Let's take your second question:
How would it effect their social standing?
Depends on several factors. If they were injured in war--or if the story of that injury is a good one rather than a mundane one (I tripped on the stairs and it got infected vs. epic fight with a boar. It took my leg, but I ate it. Vengeance is savory!) Injury in war can actually raise their standing because they gave to their country.
However, it means that they will be looking for ways to be useful in battle. They'd want to do mounted combat, of course, and will want to be in battle to prove themselves.
Since this isn't a birth defect, it might not harm their standing at all, as long as they produce heirs and or otherwise upstanding. If they are not upstanding (no pun intended) then this weakness will be used to further denigrate their reputation.
Socially it would hurt them for activities involving walking, though they may work to be able to do those just as easily.
Now let's look at question 1:
What would be available to this fellow to replace the leg.
That's going to greatly depend on finding a craftsmen. Today prosthetics are many and varied, but they often come from the same manufacturers, but back then, you would engage a specific craftsmen to do the work.
This is going to be limited by the fact that amputations that the person actually lived through were relatively RARE, because there's more to it than simply lopping off the limb--you've got to tie off blood vessels, leave extra skin to close it up, be careful where you cut. At the time you are talking about, most would be dead.

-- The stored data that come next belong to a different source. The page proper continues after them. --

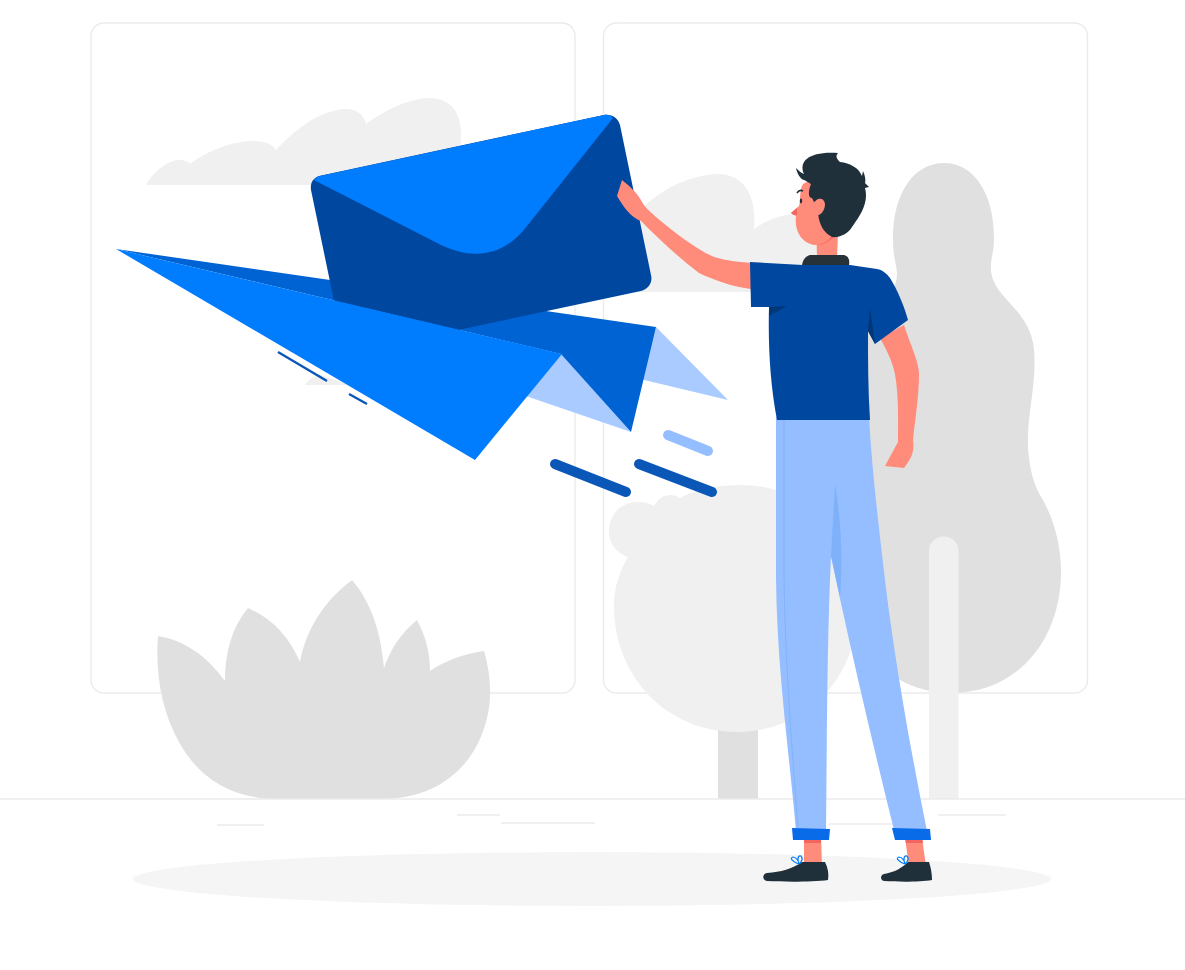
<!DOCTYPE html>
<html lang="en">
<head>
<meta charset="utf-8">
<title>Sending a message</title>
<style>
:root {
  --white: #ffffff;
  --line: #ebebeb;
  --shade: #f5f5f5;
  --mist: #f0f0f0;
  --grey: #e0e0e0;
  --blue: #007cff;
  --blue-mid: #0063d3;
  --navy: #00489f;
  --streak: #0b57b7;
  --sky: #94beff;
  --fold: #a9cbff;
  --crease: #7fb1fb;
  --cuff: #0a6be8;
  --skin: #ff8b7b;
  --skin-shade: #f5655f;
  --ink: #20303a;
  --collar: #263238;
}
html, body { margin: 0; height: 100%; overflow: hidden; background: var(--white); }
.scene { display: block; width: 1185px; height: 970px; }
.window rect { fill: none; stroke: var(--line); stroke-width: 1.4; }
.floor { fill: none; stroke: var(--line); stroke-width: 1.4; }
.mist { fill: var(--mist); }
.grey { fill: var(--grey); }
.shade { fill: var(--shade); }
.blue { fill: var(--blue); }
.blue-mid { fill: var(--blue-mid); }
.navy { fill: var(--navy); }
.fold { fill: var(--fold); }
.sky { fill: var(--sky); }
.crease { fill: var(--crease); }
.cuff { fill: var(--cuff); }
.skin { fill: var(--skin); }
.skin-shade { fill: var(--skin-shade); }
.ink { fill: var(--ink); }
.collar { fill: var(--collar); }
.streak { stroke: var(--streak); stroke-width: 10; stroke-linecap: round; }
.streak.light { stroke: var(--sky); }
.streak.thin { stroke-width: 2.4; stroke-linecap: butt; }
.lace { fill: none; stroke: var(--blue); stroke-width: 1.2; }
</style>
</head>
<body>
<svg class="scene" viewBox="0 0 1185 970" role="img" aria-label="A man launches a paper plane carrying a large blue envelope">
  <defs>
    <g id="shoe-laces">
      <path d="M0 0C-6 -2 -10 -6 -6 -7C-3 -7 0 -3 0 0C-2 -5 -1 -9 2 -8C4 -6 3 -2 0 0"/>
    </g>
  </defs>

  <g id="windows" class="window">
    <rect x="91" y="23" width="484" height="670" rx="13"/>
    <rect x="603.5" y="23" width="484" height="670" rx="13"/>
  </g>

  <g id="clouds" class="mist">
    <path d="M146 185C153 173 165 161 179 160C184 160 188 161 190 164C206 152 228 142 252 141C264 141 273 144 276 150C293 132 316 112 343 109C356 108 364 114 366 124C384 111 407 99 429 98C452 98 462 114 461 138C460 158 455 172 447 185Z"/>
    <path d="M620 292V240C634 206 675 176 717 174C744 174 757 195 754 229C772 216 793 211 812 215C826 232 824 262 814 292Z"/>
    <path d="M305 385C309 379 314 376 321 375L350 385Z"/>
  </g>

  <g id="garden">
    <path id="tall-tree" class="grey" d="M893 238C893 193 914 163 944 163C975 163 994 195 994 238C994 254 990 259 991 271C994 299 1030 309 1034 349C1037 385 1027 410 1028 448C1030 472 1034 486 1043 500C1054 520 1061 545 1061 572C1061 640 1017 693 952 693C885 693 842 637 842 572C842 530 860 510 868 480C874 440 858 400 861 350C866 310 898 300 897 272C895 259 893 254 893 238Z"/>
    <path id="tall-trunk" class="mist" d="M929 799V550A14.8 14.8 0 0 1 958.500 550V799Z"/>
    <rect id="round-trunk" class="grey" x="718" y="722" width="40" height="77"/>
    <path id="round-tree" class="mist" d="M628 557C616 553 609 543 609 532C609 513 622 501 640 502C646 502 650 504 654 506C660 495 671 492 680 498C699 488 717 485 741 485C808 485 858 536 858 606C858 678 806 732 737 732C667 732 614 677 614 606C614 588 619 572 628 557Z"/>
    <path id="bush" class="grey" d="M158 636C184 640 207 656 225 681C225 652 232 627 248 608C273 619 289 637 300 662C306 630 323 602 352 580C371 602 381 632 384 668C391 648 401 633 417 620C426 637 430 653 430 671C446 660 464 654 484 651C491 674 492 699 487 718C475 769 435 799 382 799H278C230 799 199 777 180 744C162 712 155 675 158 636Z"/>
  </g>

  <g id="floor" class="floor">
    <path d="M0 799H1185M217 825H264M457 815H500M501 823H595M938 815H1006M829 824H893"/>
  </g>
  <ellipse id="ground-shadow" class="shade" cx="592" cy="879" rx="459" ry="27"/>

  <g id="paper-plane">
    <polygon class="fold" points="656,327 728,400 640,379"/>
    <polygon class="fold" points="562,354 631,432 520,394"/>
    <polygon class="blue-mid" points="116,249 656,327 631,432 561,354"/>
    <g id="envelope">
      <path class="navy" d="M311 190C310 183 313 178 319 176L604 115C612 114 618 118 620 125L651 275C653 283 648 289 641 291L458 330L334 301Z"/>
      <path class="blue" d="M314 180C315 178 317 177 320 176L604 115C607 114 611 115 613 118L527 226C505 255 475 261 441 245Z"/>
    </g>
    <polygon class="blue" points="116,249 562,354 475,460"/>
  </g>

  <g id="speed-streaks">
    <path class="streak" d="M555 464L626 492M639 464L712 492"/>
    <path class="streak light" d="M668 435L708 451"/>
    <path class="streak thin" d="M278 352L327 381M349 394L367 404"/>
  </g>

  <g id="man">
    <g id="feet">
      <polygon class="skin" points="804,838 821,838 822,866 804,866"/>
      <polygon class="skin" points="905,838 922,838 926,866 909,866"/>
      <polygon class="skin-shade" points="804,838 821,838 821,843 804,843"/>
      <polygon class="skin-shade" points="905,838 922,838 923,843 906,843"/>
      <path class="ink" d="M802 862H825C828 868 829 874 828 880C813 882 785 882 767 881C762 880 762 874 767 873C781 872 792 869 802 862Z"/>
      <path class="ink" d="M908 862H929C931 868 932 874 932 880C920 882 900 882 884 881C880 880 880 875 884 874C894 872 901 869 908 862Z"/>
      <g class="lace">
        <use href="#shoe-laces" x="799" y="864"/>
        <use href="#shoe-laces" x="905" y="864"/>
      </g>
    </g>

    <path id="hanging-arm" class="skin" d="M880 338L904 325C908 339 919 361 919 374C919 397 915 419 913 440C915 453 910 460 904 468L885 466L898 442C898 422 899 398 895 374C892 360 886 349 880 338Z"/>

    <g id="trousers">
      <path class="sky" d="M776 417H869C872 470 878 520 885 580C894 656 910 747 927 831L894 830C873 745 849 643 831 556C827 640 827 735 826 831H796C788 742 777 668 776 578Z"/>
      <path class="crease" d="M835 484C841 519 843 560 840 597L831 556Z"/>
      <path d="M784 419V578C785 655 791 738 798 828" fill="none" stroke="var(--crease)" stroke-width="0.900"/>
      <polygon class="cuff" points="792,828 830,829 829,840 793,840"/>
      <polygon class="cuff" points="892,828 930,829 931,840 895,840"/>
    </g>

    <path id="raised-arm" class="skin" d="M617 196L622 180C631 187 638 194 642 202C646 209 651 212 656 217C676 234 696 249 714 257C727 261 740 262 753 263L751 289C734 287 716 281 699 273C678 257 659 239 641 221C630 217 623 206 617 196Z"/>

    <g id="shirt">
      <path class="navy" d="M750 262L803 265H850L877 269C883 270 887 274 890 278C898 291 904 306 908 320L875 344L868 331C868 360 868 390 870 420H777C770 383 768 345 769 307H751Z"/>
      <path d="M769 307L787 306L769 316Z" fill="#003779"/>
      <path d="M870 307L868 331L875 344Z" fill="#003779"/>
    </g>

    <g id="head">
      <path class="skin" d="M816 225L838 234L837 257H817Z"/>
      <path class="skin-shade" d="M817 245C824 245 831 240 835 236L818 233Z"/>
      <path class="collar" d="M802 265C803 259 806 256 810 255H844C848 256 850 259 849 265Z"/>
      <path class="skin" d="M803 184C799 190 801 201 799 206L791 213C793 215 795 215 796 216C794 232 803 244 815 245C830 245 838 231 839 215C841 193 831 178 814 178Z"/>
      <path class="skin-shade" d="M797 208L791 213C793 215 795 215 797 215Z"/>
      <path class="ink" d="M811 184C808 182 806 181 804 180C800 179 797 173 796 168C799 171 801 173 804 174C798 160 811 151 838 153C835 156 837 159 840 162C850 163 859 168 862 176L863 171C865 175 866 180 865 183L869 187L865 188C869 203 860 216 852 227C848 234 839 238 832 237C822 232 818 221 818 210L812 198C808 198 808 191 811 184Z"/>
      <path class="skin" d="M813 204C817 197 824 197 825 204C825 211 820 217 814 215C810 214 810 208 813 204Z"/>
      <path d="M797 193C799 190 801 190 803 191" fill="none" stroke="var(--ink)" stroke-width="1.600"/>
      <ellipse class="ink" cx="801" cy="201" rx="1.200" ry="2.400"/>
    </g>
  </g>
</svg>
</body>
</html>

So because it's rare, there aren't likely to be people who are specialists in prosthetics. During America's Civil War for instance, there were enough amputees that a specialist business grew up out of it, but your noble is more likely to hire a craftsmen they know, or send for one at great expense who has been known to do such a job in the past.
Materials used, and the people hired include woodworkers, armorers and leather workers. There's evidence that wood and metal might be used together in order to fit on to the stump.
If you are wondering about a hinge or anything--while it could be possible, during this era it's not common. Possible, if the person in question pays a lot and gets the most advanced thing. Here's a snippet on the most advanced during that time period:
In 1508, German mercenary Gotz von Berlichingen had a pair of
technologically advanced iron hands made after he lost his right arm
in the Battle of Landshut. The hands could be manipulated by setting
them with the natural hand and moved by relaxing a series of releases
and springs while being suspended with leather straps.
Around 1512, an Italian surgeon traveling in Asia recorded
observations of a bilateral upper extremity amputee who was able to
remove his hat, open his purse, and sign his name. Another story
surfaced about a silver arm that was made for Admiral Barbarossa, who
fought the Spaniards in Bougie, Algeria, for a Turkish sultan.
History Prosthetics 04Mid- to late 1500s
French Army barber/surgeon Ambroise Paré...invented an above-knee device that was a kneeling
peg leg and foot prosthesis that had a fixed position, adjustable
harness, knee lock control and other engineering features that are
used in today’s devices. His work showed the first true understanding
of how a prosthesis should function. A colleague of Paré’s, Lorrain, a
French locksmith, offered one of the most important contributions to
the field when he used leather, paper and glue in place of heavy iron
in making a prosthesis. SOURCE
As you can see springs and hinges were possible for knee joint action and this gives you an idea of the materials used.
EDIT: By Knee Joint action, I just mean that the knee joint can be adjusted manually. It would not actually work like a regular knee during this time period, although there might be an adjustable hinge.